┌────────
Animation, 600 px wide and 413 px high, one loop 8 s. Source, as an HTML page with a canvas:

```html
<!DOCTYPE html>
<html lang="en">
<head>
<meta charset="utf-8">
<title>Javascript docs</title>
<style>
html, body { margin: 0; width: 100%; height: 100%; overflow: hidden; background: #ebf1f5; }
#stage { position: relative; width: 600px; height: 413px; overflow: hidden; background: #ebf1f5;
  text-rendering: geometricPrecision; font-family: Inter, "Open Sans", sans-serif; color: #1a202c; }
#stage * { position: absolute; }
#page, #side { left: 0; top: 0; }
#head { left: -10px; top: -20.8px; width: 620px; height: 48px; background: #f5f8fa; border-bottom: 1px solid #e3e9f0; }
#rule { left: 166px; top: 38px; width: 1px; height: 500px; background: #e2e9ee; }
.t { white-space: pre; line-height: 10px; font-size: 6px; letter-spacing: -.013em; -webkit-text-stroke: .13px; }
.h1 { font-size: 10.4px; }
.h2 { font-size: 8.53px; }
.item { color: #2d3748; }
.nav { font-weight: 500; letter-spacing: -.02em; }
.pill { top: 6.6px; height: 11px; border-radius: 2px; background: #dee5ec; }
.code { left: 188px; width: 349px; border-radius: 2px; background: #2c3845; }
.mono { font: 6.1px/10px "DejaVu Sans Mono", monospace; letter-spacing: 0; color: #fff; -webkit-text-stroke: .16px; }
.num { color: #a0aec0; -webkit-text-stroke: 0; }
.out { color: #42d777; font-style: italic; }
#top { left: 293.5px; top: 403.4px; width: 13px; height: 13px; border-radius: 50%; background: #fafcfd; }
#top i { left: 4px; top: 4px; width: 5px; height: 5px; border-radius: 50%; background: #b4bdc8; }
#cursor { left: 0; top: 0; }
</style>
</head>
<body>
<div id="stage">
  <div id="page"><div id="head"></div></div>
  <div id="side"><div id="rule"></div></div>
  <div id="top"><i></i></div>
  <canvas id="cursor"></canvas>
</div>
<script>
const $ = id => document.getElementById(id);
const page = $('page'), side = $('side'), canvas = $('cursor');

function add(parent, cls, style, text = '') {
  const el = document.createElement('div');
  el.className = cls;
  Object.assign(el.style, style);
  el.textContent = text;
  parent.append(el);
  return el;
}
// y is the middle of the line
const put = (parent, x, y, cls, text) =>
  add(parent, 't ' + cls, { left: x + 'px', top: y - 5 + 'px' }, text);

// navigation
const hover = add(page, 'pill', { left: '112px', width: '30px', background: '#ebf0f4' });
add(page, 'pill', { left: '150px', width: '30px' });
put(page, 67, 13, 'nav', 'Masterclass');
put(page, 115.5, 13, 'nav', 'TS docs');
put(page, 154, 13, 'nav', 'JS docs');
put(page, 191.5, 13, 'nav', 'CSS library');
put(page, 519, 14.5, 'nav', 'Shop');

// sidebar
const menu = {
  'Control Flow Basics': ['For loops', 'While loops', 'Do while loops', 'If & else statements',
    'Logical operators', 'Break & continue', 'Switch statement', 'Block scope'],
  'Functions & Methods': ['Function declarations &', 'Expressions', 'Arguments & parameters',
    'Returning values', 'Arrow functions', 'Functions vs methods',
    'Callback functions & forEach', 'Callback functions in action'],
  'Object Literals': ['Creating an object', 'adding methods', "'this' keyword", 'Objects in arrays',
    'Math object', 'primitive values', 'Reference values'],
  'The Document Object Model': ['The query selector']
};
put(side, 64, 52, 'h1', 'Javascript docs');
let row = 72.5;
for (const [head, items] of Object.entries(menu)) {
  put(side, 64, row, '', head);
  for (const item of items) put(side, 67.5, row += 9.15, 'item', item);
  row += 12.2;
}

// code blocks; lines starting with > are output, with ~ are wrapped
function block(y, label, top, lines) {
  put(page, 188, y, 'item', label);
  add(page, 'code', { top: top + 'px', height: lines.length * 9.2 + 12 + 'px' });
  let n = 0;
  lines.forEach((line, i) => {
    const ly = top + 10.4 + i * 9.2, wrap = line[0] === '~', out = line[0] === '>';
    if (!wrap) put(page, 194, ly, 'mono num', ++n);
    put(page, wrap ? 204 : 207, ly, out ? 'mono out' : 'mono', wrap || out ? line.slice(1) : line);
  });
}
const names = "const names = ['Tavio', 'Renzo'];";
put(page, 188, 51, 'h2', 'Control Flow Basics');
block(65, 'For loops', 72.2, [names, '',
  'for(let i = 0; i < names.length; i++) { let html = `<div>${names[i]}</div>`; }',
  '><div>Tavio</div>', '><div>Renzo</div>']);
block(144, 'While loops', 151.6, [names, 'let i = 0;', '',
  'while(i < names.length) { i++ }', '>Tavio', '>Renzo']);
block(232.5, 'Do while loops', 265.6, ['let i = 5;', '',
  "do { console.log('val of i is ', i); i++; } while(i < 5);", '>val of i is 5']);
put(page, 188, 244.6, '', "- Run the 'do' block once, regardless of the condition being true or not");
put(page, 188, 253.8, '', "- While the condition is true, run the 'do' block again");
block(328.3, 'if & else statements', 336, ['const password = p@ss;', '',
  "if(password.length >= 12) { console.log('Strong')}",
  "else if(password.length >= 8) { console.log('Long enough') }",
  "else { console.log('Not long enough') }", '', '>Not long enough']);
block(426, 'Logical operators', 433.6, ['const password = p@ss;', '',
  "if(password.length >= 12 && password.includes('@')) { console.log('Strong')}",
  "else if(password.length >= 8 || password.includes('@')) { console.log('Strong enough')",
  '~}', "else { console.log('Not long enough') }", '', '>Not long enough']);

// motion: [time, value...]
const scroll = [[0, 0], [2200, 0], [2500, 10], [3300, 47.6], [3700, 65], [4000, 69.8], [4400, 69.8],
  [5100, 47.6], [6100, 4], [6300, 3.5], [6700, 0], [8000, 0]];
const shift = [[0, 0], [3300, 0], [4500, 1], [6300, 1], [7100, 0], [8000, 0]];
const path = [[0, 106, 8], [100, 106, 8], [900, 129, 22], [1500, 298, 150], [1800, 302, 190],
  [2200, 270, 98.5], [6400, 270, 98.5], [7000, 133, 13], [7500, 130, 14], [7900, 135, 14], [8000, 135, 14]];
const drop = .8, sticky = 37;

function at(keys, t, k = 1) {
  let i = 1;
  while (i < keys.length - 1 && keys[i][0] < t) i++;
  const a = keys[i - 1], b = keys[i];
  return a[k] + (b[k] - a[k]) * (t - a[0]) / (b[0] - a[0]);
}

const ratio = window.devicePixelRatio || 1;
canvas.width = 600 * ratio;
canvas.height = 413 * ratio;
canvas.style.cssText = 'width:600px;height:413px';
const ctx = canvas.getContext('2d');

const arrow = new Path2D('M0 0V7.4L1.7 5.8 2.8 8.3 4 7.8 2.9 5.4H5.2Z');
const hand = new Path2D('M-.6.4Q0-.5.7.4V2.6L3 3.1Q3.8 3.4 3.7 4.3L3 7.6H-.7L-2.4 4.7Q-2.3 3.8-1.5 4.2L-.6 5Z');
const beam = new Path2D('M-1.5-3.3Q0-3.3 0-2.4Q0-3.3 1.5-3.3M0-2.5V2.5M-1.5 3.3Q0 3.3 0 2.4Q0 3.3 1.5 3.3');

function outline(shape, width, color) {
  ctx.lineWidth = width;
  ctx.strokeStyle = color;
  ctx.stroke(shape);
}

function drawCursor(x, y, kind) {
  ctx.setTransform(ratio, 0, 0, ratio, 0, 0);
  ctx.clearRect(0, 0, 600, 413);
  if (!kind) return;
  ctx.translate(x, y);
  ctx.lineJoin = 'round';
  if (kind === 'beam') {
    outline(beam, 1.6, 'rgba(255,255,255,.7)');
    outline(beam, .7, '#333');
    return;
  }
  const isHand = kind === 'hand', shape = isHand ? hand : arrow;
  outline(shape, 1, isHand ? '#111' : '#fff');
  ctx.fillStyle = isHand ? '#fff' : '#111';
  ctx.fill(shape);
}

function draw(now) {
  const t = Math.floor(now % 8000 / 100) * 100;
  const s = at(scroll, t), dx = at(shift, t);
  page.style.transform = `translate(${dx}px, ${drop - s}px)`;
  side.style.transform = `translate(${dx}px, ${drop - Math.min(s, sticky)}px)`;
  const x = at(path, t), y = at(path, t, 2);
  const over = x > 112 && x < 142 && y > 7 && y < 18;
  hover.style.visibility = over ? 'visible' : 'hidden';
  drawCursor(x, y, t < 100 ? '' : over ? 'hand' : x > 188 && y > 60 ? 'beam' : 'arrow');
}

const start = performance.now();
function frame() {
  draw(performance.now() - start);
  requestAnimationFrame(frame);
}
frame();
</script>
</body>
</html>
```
└────────
┌────────
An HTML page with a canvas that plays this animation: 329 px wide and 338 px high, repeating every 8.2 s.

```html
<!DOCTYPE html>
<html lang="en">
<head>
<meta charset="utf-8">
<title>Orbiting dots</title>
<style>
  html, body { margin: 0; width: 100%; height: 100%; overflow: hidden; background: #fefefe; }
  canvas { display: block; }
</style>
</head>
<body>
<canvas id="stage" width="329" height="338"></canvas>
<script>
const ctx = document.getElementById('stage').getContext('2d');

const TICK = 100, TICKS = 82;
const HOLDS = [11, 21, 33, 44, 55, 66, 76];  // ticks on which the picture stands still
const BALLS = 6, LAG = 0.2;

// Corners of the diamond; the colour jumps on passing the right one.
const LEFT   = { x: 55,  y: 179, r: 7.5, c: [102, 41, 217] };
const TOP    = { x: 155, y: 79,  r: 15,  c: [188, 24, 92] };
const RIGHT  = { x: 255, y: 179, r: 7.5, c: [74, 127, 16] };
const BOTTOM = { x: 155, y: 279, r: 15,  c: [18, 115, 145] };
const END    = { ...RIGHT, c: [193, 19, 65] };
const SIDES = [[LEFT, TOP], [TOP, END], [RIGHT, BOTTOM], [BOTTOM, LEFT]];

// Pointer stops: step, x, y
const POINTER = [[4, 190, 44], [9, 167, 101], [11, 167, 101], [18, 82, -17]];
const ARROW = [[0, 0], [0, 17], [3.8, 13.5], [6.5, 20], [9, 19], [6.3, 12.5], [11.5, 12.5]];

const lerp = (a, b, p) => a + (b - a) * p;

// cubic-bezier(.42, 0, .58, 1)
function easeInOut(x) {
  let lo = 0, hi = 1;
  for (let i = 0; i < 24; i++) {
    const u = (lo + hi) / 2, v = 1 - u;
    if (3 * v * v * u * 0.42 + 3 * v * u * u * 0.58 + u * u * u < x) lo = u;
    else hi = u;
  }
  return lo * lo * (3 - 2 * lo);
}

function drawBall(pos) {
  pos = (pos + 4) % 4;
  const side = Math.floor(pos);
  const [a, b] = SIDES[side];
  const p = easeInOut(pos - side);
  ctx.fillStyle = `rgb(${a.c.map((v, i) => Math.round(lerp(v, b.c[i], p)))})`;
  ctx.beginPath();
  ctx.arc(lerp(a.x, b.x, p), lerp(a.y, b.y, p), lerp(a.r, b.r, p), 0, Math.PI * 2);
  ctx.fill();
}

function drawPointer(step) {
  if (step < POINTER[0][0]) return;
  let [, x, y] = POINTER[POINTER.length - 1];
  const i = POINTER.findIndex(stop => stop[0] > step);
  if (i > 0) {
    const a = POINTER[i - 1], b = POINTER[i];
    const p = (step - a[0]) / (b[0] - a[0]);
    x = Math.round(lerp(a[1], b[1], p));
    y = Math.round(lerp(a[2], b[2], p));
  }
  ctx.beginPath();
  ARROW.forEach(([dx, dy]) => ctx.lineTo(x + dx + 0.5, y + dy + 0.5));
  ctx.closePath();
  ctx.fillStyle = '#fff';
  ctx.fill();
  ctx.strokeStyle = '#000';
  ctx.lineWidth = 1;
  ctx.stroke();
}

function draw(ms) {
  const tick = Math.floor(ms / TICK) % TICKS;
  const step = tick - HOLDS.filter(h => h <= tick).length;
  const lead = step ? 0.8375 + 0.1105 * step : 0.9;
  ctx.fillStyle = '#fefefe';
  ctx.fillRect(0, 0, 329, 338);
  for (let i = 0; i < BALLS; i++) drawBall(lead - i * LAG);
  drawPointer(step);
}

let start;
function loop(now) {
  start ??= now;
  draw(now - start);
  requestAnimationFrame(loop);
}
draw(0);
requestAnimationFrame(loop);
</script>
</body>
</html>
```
└────────
┌────────
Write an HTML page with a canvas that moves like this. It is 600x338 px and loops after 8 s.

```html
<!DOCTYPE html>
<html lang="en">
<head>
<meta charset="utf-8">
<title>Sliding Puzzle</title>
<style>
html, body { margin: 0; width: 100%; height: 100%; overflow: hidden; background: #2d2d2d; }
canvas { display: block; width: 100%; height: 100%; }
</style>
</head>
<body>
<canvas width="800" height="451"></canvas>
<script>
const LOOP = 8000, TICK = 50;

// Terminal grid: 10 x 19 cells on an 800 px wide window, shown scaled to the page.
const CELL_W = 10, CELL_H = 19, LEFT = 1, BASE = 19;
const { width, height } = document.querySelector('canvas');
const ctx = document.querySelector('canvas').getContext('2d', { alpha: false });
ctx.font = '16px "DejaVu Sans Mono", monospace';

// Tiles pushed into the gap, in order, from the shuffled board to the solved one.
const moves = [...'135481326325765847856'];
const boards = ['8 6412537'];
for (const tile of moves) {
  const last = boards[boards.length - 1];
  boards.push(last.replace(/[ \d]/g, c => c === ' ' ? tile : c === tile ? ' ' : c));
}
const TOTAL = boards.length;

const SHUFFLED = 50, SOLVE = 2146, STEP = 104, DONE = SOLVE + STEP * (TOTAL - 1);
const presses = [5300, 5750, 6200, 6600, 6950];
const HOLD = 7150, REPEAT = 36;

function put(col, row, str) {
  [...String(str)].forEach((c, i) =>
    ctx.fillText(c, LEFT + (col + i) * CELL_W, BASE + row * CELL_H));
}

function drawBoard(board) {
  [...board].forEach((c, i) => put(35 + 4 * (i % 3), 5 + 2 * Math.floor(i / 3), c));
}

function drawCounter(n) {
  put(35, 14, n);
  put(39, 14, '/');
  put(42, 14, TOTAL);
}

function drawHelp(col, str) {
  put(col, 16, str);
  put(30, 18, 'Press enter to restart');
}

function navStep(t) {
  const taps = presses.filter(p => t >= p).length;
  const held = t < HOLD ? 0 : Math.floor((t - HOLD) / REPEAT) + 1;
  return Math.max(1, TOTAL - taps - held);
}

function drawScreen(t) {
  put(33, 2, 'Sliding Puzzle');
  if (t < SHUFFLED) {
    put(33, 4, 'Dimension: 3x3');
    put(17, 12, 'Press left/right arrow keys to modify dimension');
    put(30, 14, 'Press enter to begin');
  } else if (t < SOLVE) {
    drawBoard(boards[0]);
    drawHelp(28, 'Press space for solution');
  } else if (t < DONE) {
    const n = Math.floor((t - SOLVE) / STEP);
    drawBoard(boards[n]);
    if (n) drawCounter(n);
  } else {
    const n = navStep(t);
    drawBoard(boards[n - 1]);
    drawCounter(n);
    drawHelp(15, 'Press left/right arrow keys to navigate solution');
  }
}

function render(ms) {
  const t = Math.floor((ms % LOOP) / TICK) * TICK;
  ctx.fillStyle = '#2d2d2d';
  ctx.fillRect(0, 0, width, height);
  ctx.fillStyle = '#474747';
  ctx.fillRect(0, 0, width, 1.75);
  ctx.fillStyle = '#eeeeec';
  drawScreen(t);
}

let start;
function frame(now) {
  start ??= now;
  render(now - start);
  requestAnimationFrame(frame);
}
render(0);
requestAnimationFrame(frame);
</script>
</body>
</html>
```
└────────
Wherever the string "else" occurs in the listing, return the line it sits on.

  'Control Flow Basics': ['For loops', 'While loops', 'Do while loops', 'If & else statements',
block(328.3, 'if & else statements', 336, ['const password = p@ss;', '',
  "else if(password.length >= 8) { console.log('Long enough') }",
  "else { console.log('Not long enough') }", '', '>Not long enough']);
  "else if(password.length >= 8 || password.includes('@')) { console.log('Strong enough')",
  '~}', "else { console.log('Not long enough') }", '', '>Not long enough']);
    else hi = u;
  } else if (t < SOLVE) {
  } else if (t < DONE) {
  } else {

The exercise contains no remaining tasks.